Could you find each line of the data below that contains the word "html" and copy those lines?

--- Material for this task ---

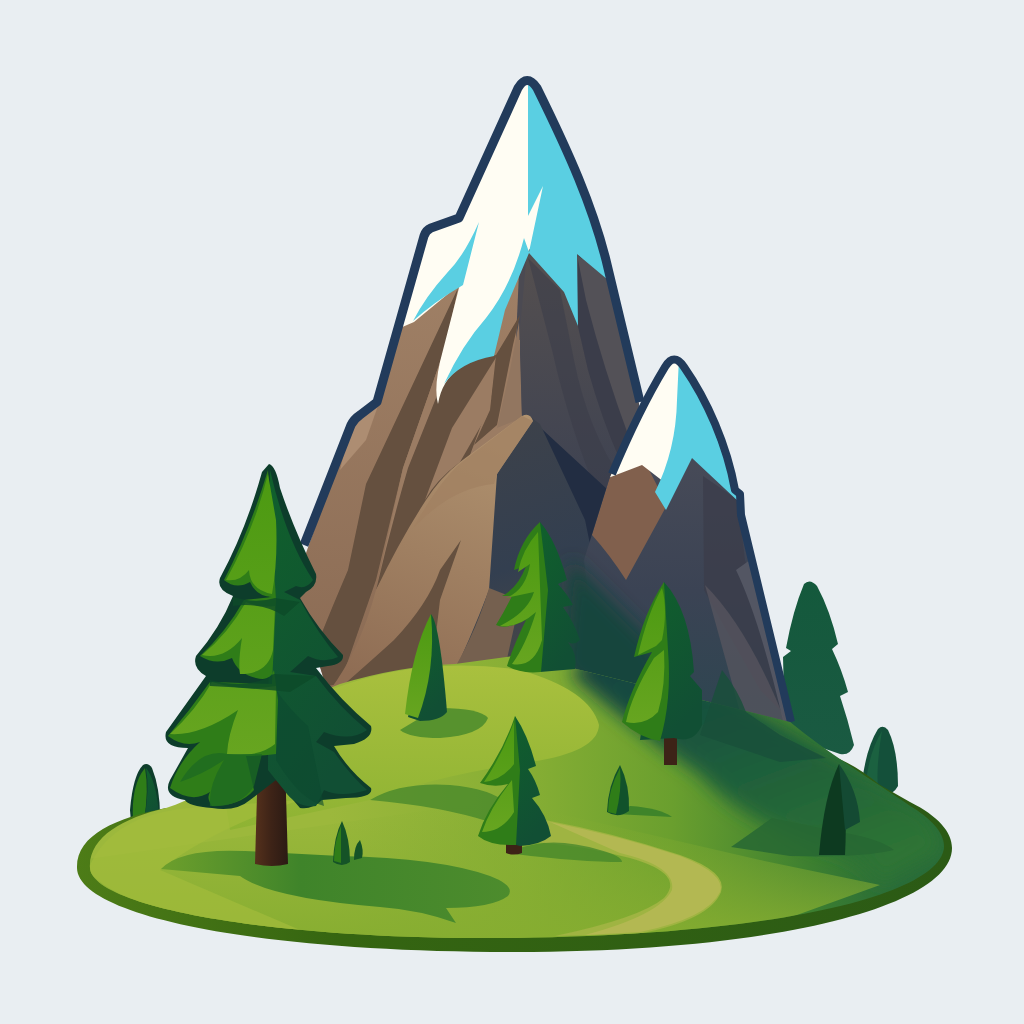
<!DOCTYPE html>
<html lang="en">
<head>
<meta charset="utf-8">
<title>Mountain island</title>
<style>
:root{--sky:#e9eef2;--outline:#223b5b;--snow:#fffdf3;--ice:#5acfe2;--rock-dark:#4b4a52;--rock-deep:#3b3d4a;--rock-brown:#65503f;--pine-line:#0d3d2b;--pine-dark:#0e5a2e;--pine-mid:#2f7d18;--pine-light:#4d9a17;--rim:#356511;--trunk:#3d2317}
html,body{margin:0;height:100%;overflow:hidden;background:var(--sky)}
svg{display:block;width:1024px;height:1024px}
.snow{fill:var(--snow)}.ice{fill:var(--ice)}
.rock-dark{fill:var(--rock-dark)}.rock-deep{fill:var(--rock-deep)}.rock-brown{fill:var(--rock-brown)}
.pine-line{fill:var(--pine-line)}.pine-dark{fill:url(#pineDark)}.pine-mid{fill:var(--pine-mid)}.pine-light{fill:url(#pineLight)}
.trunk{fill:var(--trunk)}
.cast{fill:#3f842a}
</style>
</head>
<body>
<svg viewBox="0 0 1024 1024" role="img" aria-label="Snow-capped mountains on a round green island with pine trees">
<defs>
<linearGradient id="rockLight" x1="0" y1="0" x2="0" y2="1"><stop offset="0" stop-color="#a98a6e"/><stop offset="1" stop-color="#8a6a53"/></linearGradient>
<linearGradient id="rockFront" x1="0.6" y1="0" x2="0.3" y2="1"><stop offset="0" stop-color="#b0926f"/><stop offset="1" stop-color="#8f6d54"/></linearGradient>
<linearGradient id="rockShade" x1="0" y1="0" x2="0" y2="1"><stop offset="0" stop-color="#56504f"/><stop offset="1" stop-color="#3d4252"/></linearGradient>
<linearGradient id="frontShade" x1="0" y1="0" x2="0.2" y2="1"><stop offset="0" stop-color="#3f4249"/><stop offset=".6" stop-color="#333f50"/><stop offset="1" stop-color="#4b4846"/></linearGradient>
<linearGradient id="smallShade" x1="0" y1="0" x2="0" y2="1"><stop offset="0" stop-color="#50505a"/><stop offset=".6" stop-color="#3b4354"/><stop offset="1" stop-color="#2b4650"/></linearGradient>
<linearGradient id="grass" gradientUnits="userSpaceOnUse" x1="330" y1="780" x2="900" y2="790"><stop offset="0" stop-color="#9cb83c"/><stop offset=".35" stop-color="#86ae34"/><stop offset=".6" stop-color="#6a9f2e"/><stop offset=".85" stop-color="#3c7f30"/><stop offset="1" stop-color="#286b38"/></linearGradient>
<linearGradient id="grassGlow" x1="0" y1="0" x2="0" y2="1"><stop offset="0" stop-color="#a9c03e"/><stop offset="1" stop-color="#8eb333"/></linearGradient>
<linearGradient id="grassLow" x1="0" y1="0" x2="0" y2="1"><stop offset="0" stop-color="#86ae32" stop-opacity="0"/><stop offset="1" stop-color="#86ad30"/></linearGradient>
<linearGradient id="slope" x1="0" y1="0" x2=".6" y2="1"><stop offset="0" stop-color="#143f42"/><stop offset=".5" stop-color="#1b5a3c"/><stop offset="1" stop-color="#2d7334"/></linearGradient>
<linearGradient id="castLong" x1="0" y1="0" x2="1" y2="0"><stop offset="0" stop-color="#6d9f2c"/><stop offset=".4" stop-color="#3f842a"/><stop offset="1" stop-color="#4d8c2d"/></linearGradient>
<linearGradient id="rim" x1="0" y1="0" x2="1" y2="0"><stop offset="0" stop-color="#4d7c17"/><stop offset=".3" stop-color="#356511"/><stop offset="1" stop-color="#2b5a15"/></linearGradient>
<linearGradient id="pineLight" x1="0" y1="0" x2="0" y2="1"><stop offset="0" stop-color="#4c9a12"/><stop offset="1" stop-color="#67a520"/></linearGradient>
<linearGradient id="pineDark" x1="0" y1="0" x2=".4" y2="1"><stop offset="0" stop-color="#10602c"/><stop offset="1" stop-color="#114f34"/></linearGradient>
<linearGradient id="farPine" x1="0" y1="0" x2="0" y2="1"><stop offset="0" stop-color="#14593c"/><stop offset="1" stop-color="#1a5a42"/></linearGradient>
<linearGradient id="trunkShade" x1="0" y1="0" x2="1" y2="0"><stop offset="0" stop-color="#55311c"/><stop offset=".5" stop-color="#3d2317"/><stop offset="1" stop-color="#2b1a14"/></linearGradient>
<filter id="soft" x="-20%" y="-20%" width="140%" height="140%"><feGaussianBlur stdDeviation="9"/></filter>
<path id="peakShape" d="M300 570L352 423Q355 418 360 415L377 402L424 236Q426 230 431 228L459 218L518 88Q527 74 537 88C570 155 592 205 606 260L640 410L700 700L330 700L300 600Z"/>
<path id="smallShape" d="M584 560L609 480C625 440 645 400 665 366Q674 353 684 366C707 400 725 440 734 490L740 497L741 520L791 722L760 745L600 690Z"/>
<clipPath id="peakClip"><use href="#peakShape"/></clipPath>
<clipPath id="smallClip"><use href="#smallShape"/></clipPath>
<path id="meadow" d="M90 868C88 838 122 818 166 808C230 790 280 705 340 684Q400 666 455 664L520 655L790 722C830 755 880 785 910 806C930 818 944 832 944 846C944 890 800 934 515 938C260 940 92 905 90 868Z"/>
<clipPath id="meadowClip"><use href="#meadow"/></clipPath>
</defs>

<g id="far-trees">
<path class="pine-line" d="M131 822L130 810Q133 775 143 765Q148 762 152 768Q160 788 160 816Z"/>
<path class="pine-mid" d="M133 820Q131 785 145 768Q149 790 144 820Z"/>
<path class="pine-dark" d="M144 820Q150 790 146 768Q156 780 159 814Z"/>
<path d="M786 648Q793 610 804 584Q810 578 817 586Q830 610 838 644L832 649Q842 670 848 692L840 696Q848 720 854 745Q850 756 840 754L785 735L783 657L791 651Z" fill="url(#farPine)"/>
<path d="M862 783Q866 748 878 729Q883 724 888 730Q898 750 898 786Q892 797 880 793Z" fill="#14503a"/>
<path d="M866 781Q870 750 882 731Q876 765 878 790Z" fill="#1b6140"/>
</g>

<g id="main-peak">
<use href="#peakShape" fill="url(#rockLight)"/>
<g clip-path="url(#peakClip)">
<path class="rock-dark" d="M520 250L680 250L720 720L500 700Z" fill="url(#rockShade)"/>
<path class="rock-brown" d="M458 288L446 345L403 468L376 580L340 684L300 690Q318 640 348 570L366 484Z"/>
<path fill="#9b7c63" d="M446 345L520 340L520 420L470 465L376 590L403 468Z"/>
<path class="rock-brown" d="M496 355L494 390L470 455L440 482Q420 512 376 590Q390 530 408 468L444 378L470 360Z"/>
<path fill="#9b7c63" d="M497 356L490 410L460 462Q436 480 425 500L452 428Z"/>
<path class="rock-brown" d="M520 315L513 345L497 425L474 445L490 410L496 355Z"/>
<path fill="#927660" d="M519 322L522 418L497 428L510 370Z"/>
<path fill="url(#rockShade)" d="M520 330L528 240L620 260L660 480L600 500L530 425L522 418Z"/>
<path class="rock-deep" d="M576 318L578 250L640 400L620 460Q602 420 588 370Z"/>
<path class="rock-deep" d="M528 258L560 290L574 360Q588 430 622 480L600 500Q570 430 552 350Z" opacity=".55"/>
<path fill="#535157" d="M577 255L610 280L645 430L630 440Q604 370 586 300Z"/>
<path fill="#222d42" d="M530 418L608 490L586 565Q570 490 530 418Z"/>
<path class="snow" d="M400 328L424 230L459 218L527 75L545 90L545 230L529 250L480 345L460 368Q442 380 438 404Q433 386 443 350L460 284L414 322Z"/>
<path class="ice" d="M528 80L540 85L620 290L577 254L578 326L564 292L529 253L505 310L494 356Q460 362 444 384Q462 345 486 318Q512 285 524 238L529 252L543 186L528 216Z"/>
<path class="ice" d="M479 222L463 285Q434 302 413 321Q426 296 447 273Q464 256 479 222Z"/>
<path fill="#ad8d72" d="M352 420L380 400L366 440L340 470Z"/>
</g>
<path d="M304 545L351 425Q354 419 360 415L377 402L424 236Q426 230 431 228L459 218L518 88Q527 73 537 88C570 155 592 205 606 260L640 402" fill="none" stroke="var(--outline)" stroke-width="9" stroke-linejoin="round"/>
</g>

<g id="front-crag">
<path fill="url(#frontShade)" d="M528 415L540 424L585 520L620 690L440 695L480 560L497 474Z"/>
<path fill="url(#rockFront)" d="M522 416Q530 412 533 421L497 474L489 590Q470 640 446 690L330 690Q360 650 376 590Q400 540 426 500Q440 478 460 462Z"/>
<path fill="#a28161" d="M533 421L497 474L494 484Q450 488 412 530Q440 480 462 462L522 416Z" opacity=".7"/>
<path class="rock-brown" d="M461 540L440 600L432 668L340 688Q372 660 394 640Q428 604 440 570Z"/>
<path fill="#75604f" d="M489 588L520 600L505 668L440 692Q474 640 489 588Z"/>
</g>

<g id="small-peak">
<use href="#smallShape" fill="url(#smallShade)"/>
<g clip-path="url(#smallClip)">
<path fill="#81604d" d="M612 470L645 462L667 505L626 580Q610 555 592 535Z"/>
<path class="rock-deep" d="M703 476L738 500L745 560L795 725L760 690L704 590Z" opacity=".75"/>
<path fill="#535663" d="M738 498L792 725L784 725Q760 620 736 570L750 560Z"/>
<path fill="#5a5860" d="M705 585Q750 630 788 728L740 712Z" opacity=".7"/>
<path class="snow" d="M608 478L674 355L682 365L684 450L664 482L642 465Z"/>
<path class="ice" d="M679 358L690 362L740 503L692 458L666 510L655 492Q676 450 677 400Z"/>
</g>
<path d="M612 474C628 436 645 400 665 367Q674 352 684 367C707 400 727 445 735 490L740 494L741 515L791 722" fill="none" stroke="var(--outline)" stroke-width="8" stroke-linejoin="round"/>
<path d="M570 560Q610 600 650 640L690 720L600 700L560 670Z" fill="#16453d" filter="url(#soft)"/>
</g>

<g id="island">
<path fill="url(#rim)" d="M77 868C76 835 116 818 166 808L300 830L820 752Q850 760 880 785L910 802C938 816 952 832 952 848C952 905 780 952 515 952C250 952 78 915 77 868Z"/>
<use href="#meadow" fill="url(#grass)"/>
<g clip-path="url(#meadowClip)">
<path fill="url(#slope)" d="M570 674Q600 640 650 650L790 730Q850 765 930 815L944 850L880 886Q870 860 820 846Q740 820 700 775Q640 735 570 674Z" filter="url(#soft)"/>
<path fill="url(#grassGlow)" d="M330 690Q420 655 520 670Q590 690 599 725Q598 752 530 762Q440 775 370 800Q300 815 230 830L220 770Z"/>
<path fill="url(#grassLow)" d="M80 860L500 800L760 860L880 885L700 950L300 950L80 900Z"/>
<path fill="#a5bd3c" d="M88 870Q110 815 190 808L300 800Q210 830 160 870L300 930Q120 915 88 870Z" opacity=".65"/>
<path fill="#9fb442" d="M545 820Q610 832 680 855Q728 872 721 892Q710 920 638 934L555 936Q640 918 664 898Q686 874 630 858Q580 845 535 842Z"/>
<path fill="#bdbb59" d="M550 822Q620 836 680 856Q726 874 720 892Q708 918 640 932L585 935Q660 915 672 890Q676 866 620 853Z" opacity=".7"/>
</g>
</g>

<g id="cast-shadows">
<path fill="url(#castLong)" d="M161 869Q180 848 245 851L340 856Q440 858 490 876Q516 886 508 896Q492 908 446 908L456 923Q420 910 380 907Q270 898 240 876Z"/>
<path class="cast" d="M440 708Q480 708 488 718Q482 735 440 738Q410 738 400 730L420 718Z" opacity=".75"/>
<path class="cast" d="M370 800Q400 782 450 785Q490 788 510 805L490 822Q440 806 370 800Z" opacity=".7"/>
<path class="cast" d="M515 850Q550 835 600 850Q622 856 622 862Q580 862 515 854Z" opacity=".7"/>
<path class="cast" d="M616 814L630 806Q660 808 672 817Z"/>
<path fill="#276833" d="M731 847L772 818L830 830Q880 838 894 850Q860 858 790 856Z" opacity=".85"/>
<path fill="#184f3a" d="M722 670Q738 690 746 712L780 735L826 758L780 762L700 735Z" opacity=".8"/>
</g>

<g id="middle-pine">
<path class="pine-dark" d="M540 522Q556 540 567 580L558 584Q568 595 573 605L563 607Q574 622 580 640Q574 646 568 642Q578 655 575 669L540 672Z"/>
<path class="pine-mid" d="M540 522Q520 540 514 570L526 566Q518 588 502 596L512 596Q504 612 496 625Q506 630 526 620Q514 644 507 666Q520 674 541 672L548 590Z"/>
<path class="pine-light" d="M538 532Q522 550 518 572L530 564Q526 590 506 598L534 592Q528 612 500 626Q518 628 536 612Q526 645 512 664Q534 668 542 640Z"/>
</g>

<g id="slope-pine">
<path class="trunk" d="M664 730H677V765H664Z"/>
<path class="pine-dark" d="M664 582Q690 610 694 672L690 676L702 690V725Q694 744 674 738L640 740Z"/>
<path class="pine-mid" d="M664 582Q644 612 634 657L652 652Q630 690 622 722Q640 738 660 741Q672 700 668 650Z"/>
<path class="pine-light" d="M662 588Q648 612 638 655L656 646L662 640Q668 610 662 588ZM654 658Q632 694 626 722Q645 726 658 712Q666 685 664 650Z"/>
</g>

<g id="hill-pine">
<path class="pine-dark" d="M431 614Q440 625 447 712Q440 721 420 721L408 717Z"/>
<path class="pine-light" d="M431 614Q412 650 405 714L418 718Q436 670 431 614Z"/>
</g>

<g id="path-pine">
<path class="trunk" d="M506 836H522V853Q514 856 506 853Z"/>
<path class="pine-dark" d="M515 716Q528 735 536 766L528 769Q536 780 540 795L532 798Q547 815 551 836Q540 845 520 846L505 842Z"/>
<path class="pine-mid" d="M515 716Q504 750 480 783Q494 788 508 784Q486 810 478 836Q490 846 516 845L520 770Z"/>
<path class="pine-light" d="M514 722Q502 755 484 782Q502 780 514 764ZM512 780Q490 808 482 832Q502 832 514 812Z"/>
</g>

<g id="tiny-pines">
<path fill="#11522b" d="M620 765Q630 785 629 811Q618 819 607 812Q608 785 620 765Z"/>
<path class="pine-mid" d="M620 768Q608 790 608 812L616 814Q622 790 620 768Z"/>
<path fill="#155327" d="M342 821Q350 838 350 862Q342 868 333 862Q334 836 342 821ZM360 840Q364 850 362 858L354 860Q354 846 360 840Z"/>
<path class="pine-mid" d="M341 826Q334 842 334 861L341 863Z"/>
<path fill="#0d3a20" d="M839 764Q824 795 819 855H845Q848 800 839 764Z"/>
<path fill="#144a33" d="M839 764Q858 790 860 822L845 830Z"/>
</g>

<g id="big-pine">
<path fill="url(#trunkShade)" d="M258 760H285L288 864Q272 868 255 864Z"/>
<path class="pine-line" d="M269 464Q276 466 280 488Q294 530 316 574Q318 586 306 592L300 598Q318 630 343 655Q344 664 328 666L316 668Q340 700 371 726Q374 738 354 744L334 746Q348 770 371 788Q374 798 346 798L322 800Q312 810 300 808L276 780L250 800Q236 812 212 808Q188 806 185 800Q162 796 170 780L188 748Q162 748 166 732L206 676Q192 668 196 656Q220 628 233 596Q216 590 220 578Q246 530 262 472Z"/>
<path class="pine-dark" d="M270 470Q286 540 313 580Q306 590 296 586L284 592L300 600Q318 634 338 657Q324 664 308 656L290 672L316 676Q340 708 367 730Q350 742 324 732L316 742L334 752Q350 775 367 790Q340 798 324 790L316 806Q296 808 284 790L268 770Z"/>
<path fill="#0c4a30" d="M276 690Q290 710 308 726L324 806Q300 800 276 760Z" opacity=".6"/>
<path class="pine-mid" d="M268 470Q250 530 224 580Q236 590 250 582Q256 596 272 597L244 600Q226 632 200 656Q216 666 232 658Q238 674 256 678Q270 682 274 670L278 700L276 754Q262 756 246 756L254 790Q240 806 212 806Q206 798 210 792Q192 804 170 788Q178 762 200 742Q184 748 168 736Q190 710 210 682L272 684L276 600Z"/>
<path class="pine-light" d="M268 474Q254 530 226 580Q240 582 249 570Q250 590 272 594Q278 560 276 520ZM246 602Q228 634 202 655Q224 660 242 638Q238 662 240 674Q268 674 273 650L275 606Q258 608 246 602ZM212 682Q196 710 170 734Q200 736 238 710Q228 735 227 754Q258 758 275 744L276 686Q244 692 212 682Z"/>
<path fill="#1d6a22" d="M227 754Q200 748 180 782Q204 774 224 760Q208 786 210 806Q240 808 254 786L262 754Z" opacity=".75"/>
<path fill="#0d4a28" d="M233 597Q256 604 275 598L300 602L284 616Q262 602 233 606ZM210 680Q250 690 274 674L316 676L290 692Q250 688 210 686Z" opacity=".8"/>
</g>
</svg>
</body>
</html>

---

**Task output:**
<!DOCTYPE html>
<html lang="en">
html,body{margin:0;height:100%;overflow:hidden;background:var(--sky)}
</html>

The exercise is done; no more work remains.